### YOUR INSTRUCTIONS
Below are records; how many of their lines hold the string "class"? Reply with nothing but the number.

### PROVIDED INFORMATION
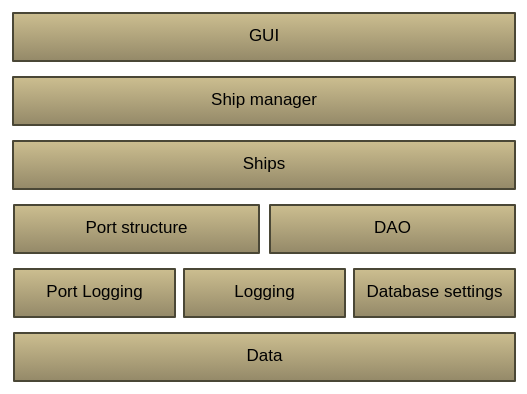
<!DOCTYPE html>
<html lang="en">
<head>
<meta charset="utf-8">
<title>Application layers</title>
<style>
  :root {
    --page: #ffffff;
    --block-top: #cbbd8f;
    --block-bottom: #958a69;
    --block-border: #4a4736;
    --label: #000000;
  }
  * { box-sizing: border-box; }
  html, body { margin: 0; overflow: hidden; background: var(--page); }
  .layers {
    width: 527px;
    height: 394px;
    padding: 12px 11px 12px 12px;
    display: flex;
    flex-direction: column;
    gap: 14px;
    font: 17px/20px "Liberation Sans", Arial, sans-serif;
    color: var(--label);
  }
  .layer { display: flex; height: 50px; flex: none; }
  .layer.inset { padding-left: 1px; }
  .layer.halves { gap: 9px; }
  .layer.thirds { gap: 7px; }
  .block {
    flex: 1 1 0;
    min-width: 0;
    display: flex;
    align-items: center;
    justify-content: center;
    padding-bottom: 2px;
    border: 2px solid var(--block-border);
    border-radius: 1px;
    background: linear-gradient(var(--block-top), var(--block-bottom));
    white-space: nowrap;
  }
</style>
</head>
<body>
<main class="layers">
  <div class="layer"><div class="block">GUI</div></div>
  <div class="layer"><div class="block">Ship manager</div></div>
  <div class="layer"><div class="block">Ships</div></div>
  <div class="layer inset halves">
    <div class="block">Port structure</div>
    <div class="block">DAO</div>
  </div>
  <div class="layer inset thirds">
    <div class="block">Port Logging</div>
    <div class="block">Logging</div>
    <div class="block">Database settings</div>
  </div>
  <div class="layer inset"><div class="block">Data</div></div>
</main>
</body>
</html>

### WRITTEN SOLUTION
12